━━━━━ RECORDS
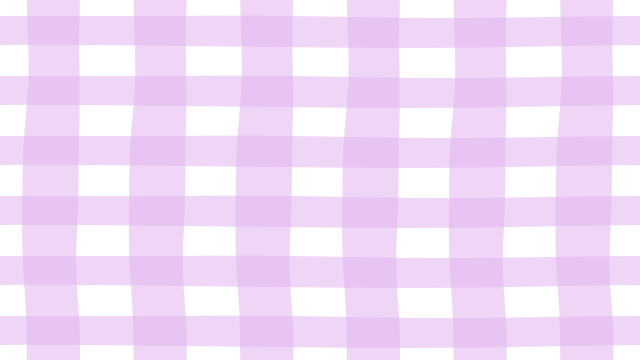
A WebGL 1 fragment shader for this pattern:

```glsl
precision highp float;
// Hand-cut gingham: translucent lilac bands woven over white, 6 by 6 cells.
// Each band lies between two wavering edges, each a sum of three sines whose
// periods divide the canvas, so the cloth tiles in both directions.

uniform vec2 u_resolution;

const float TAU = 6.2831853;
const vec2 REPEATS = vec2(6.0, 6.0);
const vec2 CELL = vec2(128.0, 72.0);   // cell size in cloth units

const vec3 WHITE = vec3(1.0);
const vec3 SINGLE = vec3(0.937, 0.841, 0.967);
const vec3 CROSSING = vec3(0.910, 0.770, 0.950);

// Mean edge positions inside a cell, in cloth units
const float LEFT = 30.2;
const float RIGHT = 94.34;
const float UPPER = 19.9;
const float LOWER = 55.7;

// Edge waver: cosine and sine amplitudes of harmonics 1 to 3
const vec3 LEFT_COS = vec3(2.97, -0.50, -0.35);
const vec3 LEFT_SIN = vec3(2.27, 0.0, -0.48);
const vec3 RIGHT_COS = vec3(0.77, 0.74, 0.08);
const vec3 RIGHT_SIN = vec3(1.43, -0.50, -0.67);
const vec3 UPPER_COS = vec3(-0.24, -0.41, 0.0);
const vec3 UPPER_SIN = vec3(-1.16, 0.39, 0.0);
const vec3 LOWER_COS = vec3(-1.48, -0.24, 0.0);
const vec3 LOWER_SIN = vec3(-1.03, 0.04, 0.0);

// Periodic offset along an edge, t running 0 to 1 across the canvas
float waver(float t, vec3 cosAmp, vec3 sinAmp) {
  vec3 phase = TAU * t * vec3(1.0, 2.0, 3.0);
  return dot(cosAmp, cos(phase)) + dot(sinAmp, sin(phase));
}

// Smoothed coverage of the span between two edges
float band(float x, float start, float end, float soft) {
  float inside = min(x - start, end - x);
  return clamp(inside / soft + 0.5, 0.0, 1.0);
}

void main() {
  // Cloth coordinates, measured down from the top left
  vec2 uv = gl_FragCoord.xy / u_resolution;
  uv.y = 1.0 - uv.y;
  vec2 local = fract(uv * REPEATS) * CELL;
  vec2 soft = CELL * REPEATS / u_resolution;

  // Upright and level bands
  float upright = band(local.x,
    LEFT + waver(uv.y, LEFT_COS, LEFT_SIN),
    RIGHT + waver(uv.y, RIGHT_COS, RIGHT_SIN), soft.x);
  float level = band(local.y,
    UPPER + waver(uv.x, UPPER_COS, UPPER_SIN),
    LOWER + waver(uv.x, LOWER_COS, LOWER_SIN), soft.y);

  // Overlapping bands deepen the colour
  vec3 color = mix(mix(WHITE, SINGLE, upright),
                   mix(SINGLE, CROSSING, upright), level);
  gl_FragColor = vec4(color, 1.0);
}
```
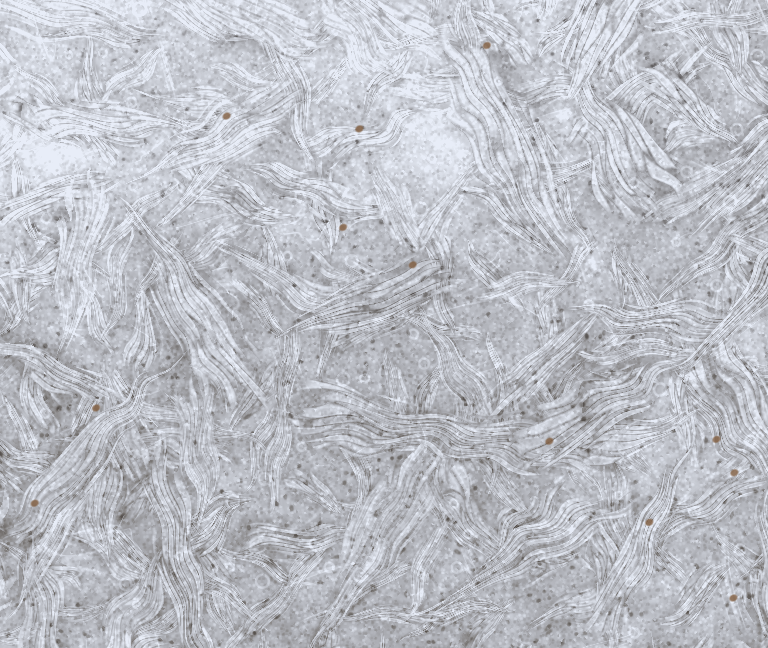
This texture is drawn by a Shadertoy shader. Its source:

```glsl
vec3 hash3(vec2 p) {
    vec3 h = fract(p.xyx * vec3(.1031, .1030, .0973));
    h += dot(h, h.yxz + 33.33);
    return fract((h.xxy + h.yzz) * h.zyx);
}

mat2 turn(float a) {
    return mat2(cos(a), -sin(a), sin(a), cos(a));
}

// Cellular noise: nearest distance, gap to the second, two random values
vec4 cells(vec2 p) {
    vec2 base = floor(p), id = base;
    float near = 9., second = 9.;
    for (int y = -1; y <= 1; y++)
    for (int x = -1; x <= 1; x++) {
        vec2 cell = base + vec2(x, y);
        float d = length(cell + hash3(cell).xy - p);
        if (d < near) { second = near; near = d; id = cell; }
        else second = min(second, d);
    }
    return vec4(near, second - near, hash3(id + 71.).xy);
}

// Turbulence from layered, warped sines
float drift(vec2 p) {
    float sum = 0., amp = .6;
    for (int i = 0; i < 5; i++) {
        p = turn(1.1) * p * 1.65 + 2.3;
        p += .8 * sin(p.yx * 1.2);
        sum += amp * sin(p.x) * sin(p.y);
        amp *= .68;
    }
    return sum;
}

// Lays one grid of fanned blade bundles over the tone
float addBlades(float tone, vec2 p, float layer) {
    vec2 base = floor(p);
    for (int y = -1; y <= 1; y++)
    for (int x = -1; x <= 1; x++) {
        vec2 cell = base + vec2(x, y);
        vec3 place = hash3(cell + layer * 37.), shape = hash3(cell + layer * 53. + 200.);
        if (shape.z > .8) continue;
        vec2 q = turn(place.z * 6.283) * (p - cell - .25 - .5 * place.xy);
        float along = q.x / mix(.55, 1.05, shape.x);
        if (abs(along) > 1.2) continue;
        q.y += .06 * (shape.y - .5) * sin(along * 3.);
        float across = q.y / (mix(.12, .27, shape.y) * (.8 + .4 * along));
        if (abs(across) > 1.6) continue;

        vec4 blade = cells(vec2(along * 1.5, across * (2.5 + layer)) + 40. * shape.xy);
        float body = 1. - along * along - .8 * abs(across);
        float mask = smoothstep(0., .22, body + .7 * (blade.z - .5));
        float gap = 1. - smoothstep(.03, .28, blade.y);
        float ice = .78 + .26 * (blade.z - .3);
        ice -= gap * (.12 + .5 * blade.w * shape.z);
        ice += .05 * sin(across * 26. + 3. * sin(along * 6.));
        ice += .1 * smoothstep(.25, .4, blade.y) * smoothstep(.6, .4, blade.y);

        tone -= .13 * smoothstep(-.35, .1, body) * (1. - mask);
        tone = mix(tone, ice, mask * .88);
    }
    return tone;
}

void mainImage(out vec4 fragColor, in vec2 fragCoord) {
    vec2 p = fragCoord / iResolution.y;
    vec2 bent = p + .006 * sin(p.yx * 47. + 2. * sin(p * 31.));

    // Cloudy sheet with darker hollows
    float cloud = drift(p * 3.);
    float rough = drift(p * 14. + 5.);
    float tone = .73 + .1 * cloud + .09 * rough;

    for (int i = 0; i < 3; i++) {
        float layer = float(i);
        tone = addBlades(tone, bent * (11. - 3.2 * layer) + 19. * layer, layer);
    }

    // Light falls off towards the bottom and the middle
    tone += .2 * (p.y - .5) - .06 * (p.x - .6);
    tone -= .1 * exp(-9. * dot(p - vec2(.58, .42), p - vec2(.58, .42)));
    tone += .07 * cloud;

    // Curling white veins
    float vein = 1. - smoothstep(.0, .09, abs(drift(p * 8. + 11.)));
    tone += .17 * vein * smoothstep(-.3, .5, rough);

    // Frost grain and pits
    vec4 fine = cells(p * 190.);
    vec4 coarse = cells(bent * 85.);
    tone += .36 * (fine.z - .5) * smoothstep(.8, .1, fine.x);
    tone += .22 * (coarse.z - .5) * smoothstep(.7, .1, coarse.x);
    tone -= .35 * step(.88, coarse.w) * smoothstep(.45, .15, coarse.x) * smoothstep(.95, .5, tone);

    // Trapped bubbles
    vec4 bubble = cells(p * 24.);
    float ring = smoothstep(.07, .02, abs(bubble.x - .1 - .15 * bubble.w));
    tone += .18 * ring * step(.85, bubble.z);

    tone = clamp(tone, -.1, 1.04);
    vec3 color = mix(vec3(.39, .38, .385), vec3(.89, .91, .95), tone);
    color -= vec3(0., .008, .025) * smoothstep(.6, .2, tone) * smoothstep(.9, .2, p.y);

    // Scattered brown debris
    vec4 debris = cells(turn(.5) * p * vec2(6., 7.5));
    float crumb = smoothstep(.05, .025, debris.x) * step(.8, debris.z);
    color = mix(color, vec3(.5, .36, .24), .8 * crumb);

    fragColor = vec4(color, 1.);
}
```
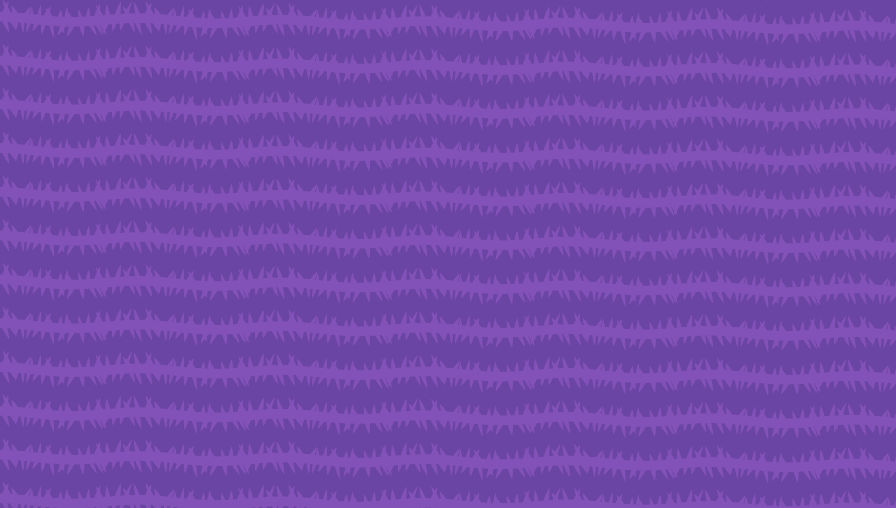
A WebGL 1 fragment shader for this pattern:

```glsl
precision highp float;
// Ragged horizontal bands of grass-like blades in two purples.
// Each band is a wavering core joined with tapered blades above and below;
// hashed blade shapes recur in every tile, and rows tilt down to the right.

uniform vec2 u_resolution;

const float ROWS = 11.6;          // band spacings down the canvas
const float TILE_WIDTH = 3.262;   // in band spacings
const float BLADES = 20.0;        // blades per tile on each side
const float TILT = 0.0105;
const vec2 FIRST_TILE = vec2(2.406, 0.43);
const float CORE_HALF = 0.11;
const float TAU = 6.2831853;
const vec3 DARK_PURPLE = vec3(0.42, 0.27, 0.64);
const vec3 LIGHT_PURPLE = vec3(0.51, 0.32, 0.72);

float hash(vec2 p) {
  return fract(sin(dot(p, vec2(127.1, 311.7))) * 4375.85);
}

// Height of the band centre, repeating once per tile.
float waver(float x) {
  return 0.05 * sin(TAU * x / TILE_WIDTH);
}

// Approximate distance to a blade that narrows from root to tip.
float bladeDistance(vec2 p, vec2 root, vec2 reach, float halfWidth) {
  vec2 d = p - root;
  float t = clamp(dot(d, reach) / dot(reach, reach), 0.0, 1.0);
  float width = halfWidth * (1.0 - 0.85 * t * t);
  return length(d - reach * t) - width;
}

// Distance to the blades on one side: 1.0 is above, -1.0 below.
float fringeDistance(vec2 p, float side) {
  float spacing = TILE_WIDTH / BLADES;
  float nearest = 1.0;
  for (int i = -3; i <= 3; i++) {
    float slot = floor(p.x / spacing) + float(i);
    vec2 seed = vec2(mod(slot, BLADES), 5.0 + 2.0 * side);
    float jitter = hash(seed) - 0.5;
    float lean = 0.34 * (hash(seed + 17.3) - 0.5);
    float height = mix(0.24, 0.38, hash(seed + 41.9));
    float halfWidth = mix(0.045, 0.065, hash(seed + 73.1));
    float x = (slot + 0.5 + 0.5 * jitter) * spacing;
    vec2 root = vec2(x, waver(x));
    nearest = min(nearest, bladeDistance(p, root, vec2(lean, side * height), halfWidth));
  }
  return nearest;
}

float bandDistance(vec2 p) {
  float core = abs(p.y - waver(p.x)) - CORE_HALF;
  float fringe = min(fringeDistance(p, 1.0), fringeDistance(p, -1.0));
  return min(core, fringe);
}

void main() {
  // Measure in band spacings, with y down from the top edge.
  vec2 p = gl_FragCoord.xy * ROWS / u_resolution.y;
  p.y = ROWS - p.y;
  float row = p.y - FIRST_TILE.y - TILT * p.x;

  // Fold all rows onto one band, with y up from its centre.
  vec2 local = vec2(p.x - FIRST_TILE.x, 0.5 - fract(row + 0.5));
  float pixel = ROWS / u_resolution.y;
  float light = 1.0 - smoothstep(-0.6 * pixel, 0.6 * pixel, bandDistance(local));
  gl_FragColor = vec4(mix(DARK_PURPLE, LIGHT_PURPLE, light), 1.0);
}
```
━━━━━━━━━━
**ACTIVITY:** Report each line above containing the string "bands".

**YOUR SOLUTION:**
// Hand-cut gingham: translucent lilac bands woven over white, 6 by 6 cells.
  // Upright and level bands
  // Overlapping bands deepen the colour
// Ragged horizontal bands of grass-like blades in two purples.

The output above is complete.